To say that, however, may be to run a long way ahead of reality. Even in its first few days, the Independent Group has found it hard to present a united platform beyond being centrist and generally pro-EU, and the first-past-the-post voting system makes it hard for new parties to win parliamentary seats. The precedent of the SDP serves as a warning. Founded in 1981 by Labour luminaries, including David Owen and Shirley Williams, it survived only seven years before merging with the Liberal Party - to make the Liberal Democrats. If it has a legacy, it may be to have spawned New Labour under Tony Blair.
And yet… While the number of resignations from the two main parties may so far be small, the forces that have given rise to the Independent Group may be stronger and more enduring than those that led to the creation of the SDP. This is partly because the general political climate is one of disenchantment with the status quo. But it is also because Brexit has exposed an enormous failing of the current party system.

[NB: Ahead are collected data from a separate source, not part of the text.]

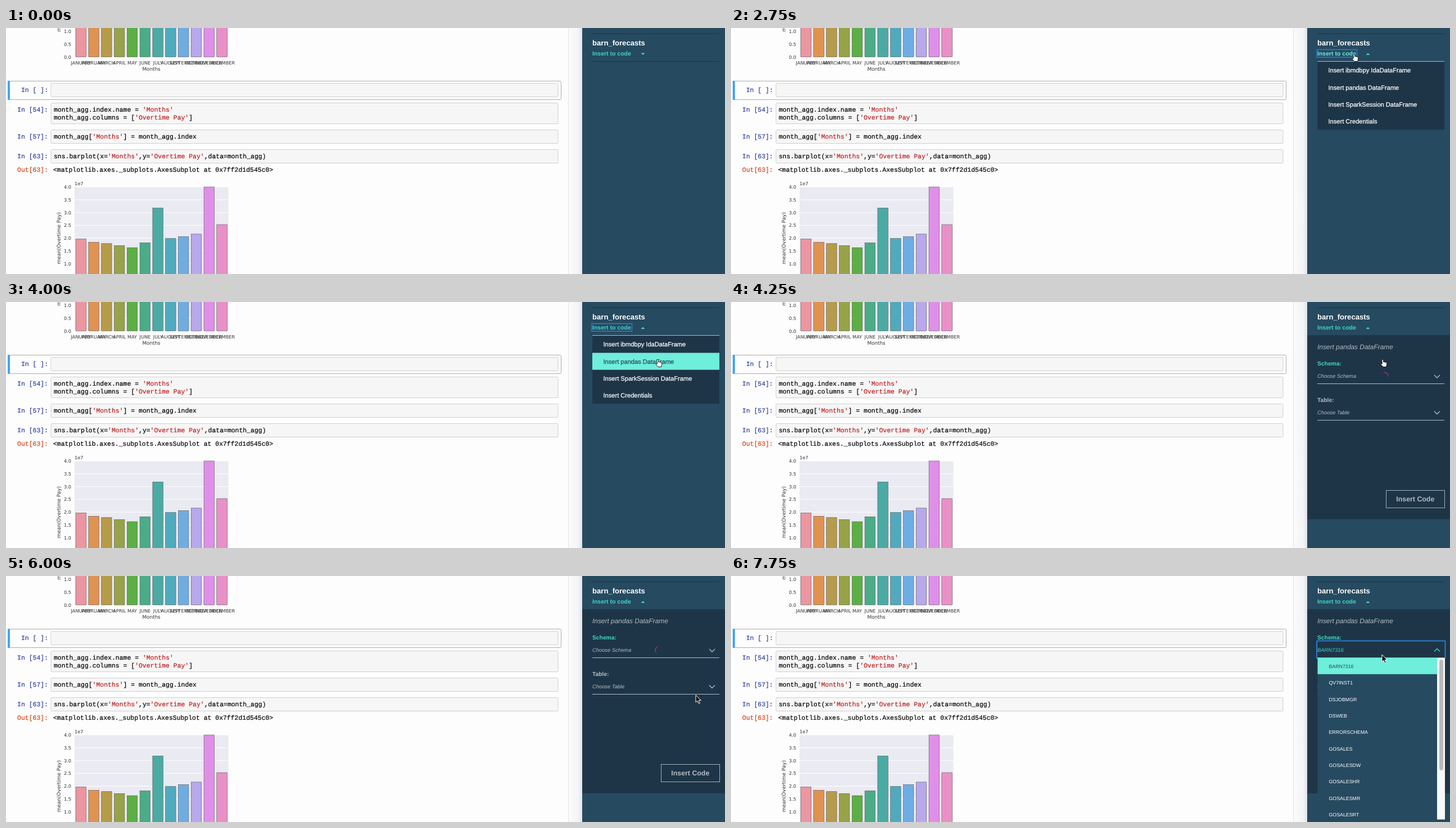
Animation of 1279x438 px, one loop 8 s. Source, as an HTML page:

```html
<!DOCTYPE html>
<html lang="en">
<head>
<meta charset="utf-8">
<title>Notebook: insert to code</title>
<style>
  html, body { margin: 0; width: 100%; height: 100%; overflow: hidden; background: #fdfdfd; }
  svg { display: block; width: 100%; height: 100%; }
  text { white-space: pre; text-rendering: geometricPrecision; font-family: "Liberation Sans", Arial, sans-serif; }
  .code { font: 11.45px "Liberation Mono", "Courier New", monospace; stroke: currentColor; stroke-width: .2; fill: currentColor; }
  .plot { font-family: "DejaVu Sans", sans-serif; fill: #333; }
  .bold { font-weight: bold; }
  .ital { font-style: italic; }
  .mid { text-anchor: middle; }
  .end { text-anchor: end; }
  .item { stroke: currentColor; stroke-width: .25; fill: currentColor; }
</style>
</head>
<body>
<svg id="stage" viewBox="0 0 1279 438" preserveAspectRatio="none">
  <defs>
    <linearGradient id="edge">
      <stop offset="0" stop-color="#fafafb"/>
      <stop offset=".7" stop-color="#f5f5f8"/>
      <stop offset="1" stop-color="#dfe2e8"/>
    </linearGradient>
  </defs>
</svg>
<script>
const stage = document.getElementById('stage');
const TEAL = '#41d6c3', BRIGHT = '#6eeedb', NAVY = '#1e3548', SIDE = '#264a60', GREY = '#b4bcc3', BLUE = '#2c7cc9';

function add(parent, tag, attrs = {}, content) {
  const el = document.createElementNS('http://www.w3.org/2000/svg', tag);
  for (const key in attrs) el.setAttribute(key, attrs[key]);
  if (content !== undefined) el.textContent = content;
  return parent.appendChild(el);
}
const group = (parent = stage) => add(parent, 'g');
const rect = (p, x, y, x2, y2, fill, more) =>
  add(p, 'rect', { x, y, width: x2 - x, height: y2 - y, fill, ...more });
const frame = (p, x, y, x2, y2, stroke, width = 1, more) =>
  rect(p, x, y, x2, y2, 'none', { stroke, 'stroke-width': width, ...more });
const line = (p, y, stroke) => add(p, 'path', { d: `M1043 ${y}H1269`, stroke });
const label = (p, x, y, str, size, fill, cls = '') =>
  add(p, 'text', { x, y, 'font-size': size, fill, class: cls }, str);
const chevron = (p, y, dir, stroke) =>
  add(p, 'path', { d: `M1251 ${y - 2.5 * dir}l5 ${5 * dir}l5 ${-5 * dir}`, fill: 'none', stroke, 'stroke-width': 1.4 });
const show = (el, on) => el.setAttribute('visibility', on ? 'inherit' : 'hidden');

// Bar charts
const HUES = ['#eb96a1', '#e09250', '#b69b4b', '#98a248', '#5caf44', '#4aad87',
  '#4caaa4', '#50aabe', '#6eade4', '#b8a8ec', '#e08fe8', '#e991c6'];
const PAY = [1.97, 1.84, 1.79, 1.71, 1.63, 1.82, 3.18, 1.99, 2.06, 2.16, 4, 2.53];
const MONTHS = ['JANUARY', 'FEBRUARY', 'MARCH', 'APRIL', 'MAY', 'JUNE', 'JULY', 'AUGUST',
  'SEPTEMBER', 'OCTOBER', 'NOVEMBER', 'DECEMBER'];

function chart(base) {
  const g = group(), unit = 45.6, pitch = 22.8, top = base - 4 * unit;
  rect(g, 122, top, 395.5, base, '#eaeaf2');
  for (let v = 0; v <= 4; v += .5) {
    const y = base - v * unit;
    add(g, 'path', { d: `M122 ${y}H395.5`, stroke: '#fff' });
    label(g, 116, y + 3, v.toFixed(1), 8.2, '#333', 'plot end');
  }
  PAY.forEach((v, i) => {
    const x = 122 + i * pitch;
    rect(g, x + 2.1, base - v * unit, x + 20.5, base, HUES[i], { stroke: '#555', 'stroke-width': .6 });
    label(g, x + pitch / 2, base + 13, MONTHS[i], 8.2, '#333', 'plot mid');
  });
  label(g, 122, top - 3, '1e7', 8.2, '#333', 'plot');
  label(g, 258.5, base + 24.5, 'Months', 8.8, '#333', 'plot mid');
  add(g, 'text', { transform: `translate(96.5 ${(top + base) / 2}) rotate(-90)`, 'font-size': 8.95, class: 'plot mid' },
    'mean(Overtime Pay)');
}

// Notebook
function code(x, y, str, color = '#000', cls = '') {
  const el = add(stage, 'text', { x, y, class: 'code ' + cls, color });
  for (const part of str.split(/('[^']*')/))
    add(el, 'tspan', part[0] === "'" ? { color: '#c01c1c' } : {}, part);
}
function cell(n, y, y2, lines = []) {
  frame(stage, 80, y, 982, y2, '#cfcfcf', 1, { rx: 2, fill: '#f6f6f7' });
  code(75, y + 15.7, `In [${n}]:`, '#303f9f', 'end');
  lines.forEach((str, i) => code(85, y + 15.7 + i * 13.8, str));
}
rect(stage, 0, 0, 1279, 438, '#fdfdfd');
rect(stage, 1001, 0, 1025, 438, 'url(#edge)');
rect(stage, 1000, 0, 1001, 438, '#e3e3e5');
chart(51.5);
chart(465.4);
frame(stage, 3.5, 94.5, 987.5, 127.5, '#ababab', 1, { rx: 2 });
rect(stage, 3, 94, 7, 128, '#42a5f5');
cell(' ', 98.5, 122.5);
cell('54', 133.5, 170.5, ["month_agg.index.name = 'Months'", "month_agg.columns = ['Overtime Pay']"]);
cell('57', 181.5, 205.5, ["month_agg['Months'] = month_agg.index"]);
cell('63', 216.5, 240.5, ["sns.barplot(x='Months',y='Overtime Pay',data=month_agg)"]);
code(75, 255.5, 'Out[63]:', '#d84315', 'end');
code(84, 255.5, '<matplotlib.axes._subplots.AxesSubplot at 0x7ff2d1d545c0>');

// Sidebar
rect(stage, 1025, 0, 1279, 438, SIDE);
line(stage, 10, '#1b3346');
const divider = line(stage, 59.5, '#1b3346');
const panel = group();
rect(panel, 1025, 59, 1279, 387, NAVY);
label(stage, 1043, 31, 'barn_forecasts', 13.1, '#fff', 'bold');
const link = label(stage, 1043, 49.3, 'Insert to code', 10.5, TEAL, 'bold');
const caret = add(stage, 'path', { fill: TEAL });
const ring = frame(stage, 1042, 38.5, 1113.5, 52, BLUE, 1.6);

// Action menu
const menu = group();
rect(menu, 1043, 60, 1269, 181, NAVY);
line(menu, 59.5, '#7fd0cb');
const rows = ['Insert ibmdbpy IdaDataFrame', 'Insert pandas DataFrame', 'Insert SparkSession DataFrame', 'Insert Credentials']
  .map((str, i) => {
    const y = 60.3 + i * 30.2, back = rect(menu, 1043, y, 1269, y + 30.2, BRIGHT);
    return { back, text: label(menu, 1062.5, y + 19.1, str, 11.1, '', 'item') };
  });

// Data frame form
label(panel, 1043, 84, 'Insert pandas DataFrame', 11.9, GREY, 'ital');
label(panel, 1043, 113, 'Schema:', 10.3, TEAL, 'bold');
const choice = label(panel, 1043, 135.3, '', 9.35, GREY, 'ital');
const rule = line(panel, 145.5, GREY);
const arrowDown = chevron(panel, 132.5, 1, GREY);
label(panel, 1043, 177.7, 'Table:', 10.3, GREY, 'bold');
label(panel, 1043, 199.8, 'Choose Table', 9.35, GREY, 'ital');
line(panel, 210.5, GREY);
chevron(panel, 197, 1, GREY);
frame(panel, 1165.5, 335.5, 1269.5, 366.5, '#a5aeb5');
label(panel, 1217.3, 355.3, 'Insert Code', 12.35, GREY, 'bold mid');
const spinner = group(panel);
add(spinner, 'path', { d: 'M0-7A7 7 0 0 1 7 0', fill: 'none', stroke: '#a02f80', 'stroke-width': 1.6 });
add(spinner, 'path', { d: 'M-4.5-5.4A7 7 0 0 1 0-7M7 0A7 7 0 0 1 5.4 4.5', fill: 'none', stroke: '#a02f80', 'stroke-opacity': .35 });

// Schema list
const list = group(panel);
frame(list, 1042, 115.5, 1270.5, 147, BLUE, 2, { rx: 1 });
chevron(list, 132, -1, TEAL);
rect(list, 1043.5, 146, 1256, 433.5, SIDE);
rect(list, 1256, 146, 1270, 433.5, '#f8f8f8');
rect(list, 1260, 149, 1267, 346, '#b9b9b9', { rx: 3.5 });
rect(list, 1043.5, 146, 1256, 174.8, BRIGHT);
['BARN7316', 'QV7INST1', 'DSJOBMGR', 'DSWEB', 'ERRORSCHEMA', 'GOSALES', 'GOSALESDW', 'GOSALESHR', 'GOSALESMR', 'GOSALESRT']
  .forEach((str, i) => label(list, 1063.5, 163.8 + i * 29.35, str, 8.8, i ? '#fff' : SIDE));

// Pointers, drawn with the hot spot at 0,0
const hand = add(stage, 'path', {
  d: 'M-1.3 1.2Q0-1 1.2 1.2L1.8 5Q3 4 4 5.2Q5.2 4.4 6 5.7Q7.6 5.2 7.8 7L7.2 11L6.5 13.5H1L-2.8 9.2Q-3.2 7.2-.6 8Z',
  fill: '#fff', stroke: '#111', 'stroke-width': .9 });
const arrow = add(stage, 'path', {
  d: 'M0 0V13L3 10.3L5.2 15.2L7.4 14.2L5.2 9.4H9.2Z', fill: '#111', stroke: '#fff', 'stroke-width': 1 });

// Pointer path: time, x, y
const PATH = [[750, 1109, 51], [1500, 1100, 49], [1750, 1100, 49], [2250, 1108, 46], [2750, 1108, 46], [3000, 1111, 49],
  [3250, 1128, 67], [3750, 1157, 98], [4000, 1159, 102], [4500, 1159, 102], [4750, 1161, 90], [5000, 1170, 96],
  [5500, 1221, 163], [5750, 1227, 204], [6000, 1227, 212], [6250, 1224, 209], [6750, 1168, 146], [7000, 1158, 140], [8000, 1158, 140]];

function pointer(t) {
  const i = Math.max(1, PATH.findIndex(p => p[0] >= t));
  const [t0, x0, y0] = PATH[i - 1], [t1, x1, y1] = PATH[i], k = (t - t0) / (t1 - t0);
  return [x0 + (x1 - x0) * k, y0 + (y1 - y0) * k];
}

function draw(t) {
  const [x, y] = pointer(t);
  const inMenu = t >= 2250 && t < 4250, inForm = t >= 4250;
  const loaded = t >= 6250, hover = t >= 6750, open = t >= 7250;
  show(divider, !inMenu && !inForm);
  show(menu, inMenu);
  show(ring, inMenu);
  show(panel, inForm);
  link.setAttribute('fill', t >= 750 && t < 3250 ? BRIGHT : TEAL);
  caret.setAttribute('d', inMenu || inForm ? 'M1129.5 48h7l-3.5-3.5z' : 'M1129.5 44.5h7l-3.5 3.5z');

  const active = Math.floor((y - 60.3) / 30.2);
  rows.forEach(({ back, text }, i) => {
    show(back, i === active);
    text.setAttribute('color', i === active ? SIDE : '#fff');
    text.setAttribute('stroke-width', i === active ? 0 : .25);
  });

  choice.textContent = loaded ? 'BARN7316' : 'Choose Schema';
  choice.setAttribute('fill', hover ? TEAL : GREY);
  rule.setAttribute('stroke', hover ? TEAL : GREY);
  arrowDown.setAttribute('stroke', hover ? TEAL : GREY);
  show(arrowDown, !open);
  show(list, open);
  show(spinner, !loaded);
  spinner.setAttribute('transform', `translate(1162 132.3) rotate(${(t - 4250) * .343})`);

  const isHand = t >= 750 && t < 4750;
  show(hand, isHand);
  show(arrow, t >= 4750);
  (isHand ? hand : arrow).setAttribute('transform', `translate(${x} ${y})`);
}

const STEP = 250, LOOP = 8000;
const start = performance.now();
function tick(now) {
  const t = Math.max(0, now - start) % LOOP;
  draw(Math.floor(t / STEP) * STEP);
  requestAnimationFrame(tick);
}
draw(0);
requestAnimationFrame(tick);
</script>
</body>
</html>
```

The big issue at stake is Brexit. The country was split 52-48 per cent at the referendum and, according to opinion polls, remains almost as evenly split today. But the party system does not reflect this division. At the last election in 2017, it was not possible to vote for a pro- or anti-EU party, as both Labour and the Conservatives were, and remain, divided. This is one reason why the voting in Parliament on the “divorce deal” has been so close and so unpredictable and why Theresa May finds it so difficult to secure a majority.
Brexit has shown up the conflicts within UK democracy, as between direct and parliamentary democracy. It has exposed sharp differences in sentiment between the devolved regions that could lead, sooner or later, to the break-up of the UK. And now it is causing the traditional political parties to splinter. If that process accelerates, the alignment of UK party politics as it has existed for the best part of a century, could be approaching its end, too.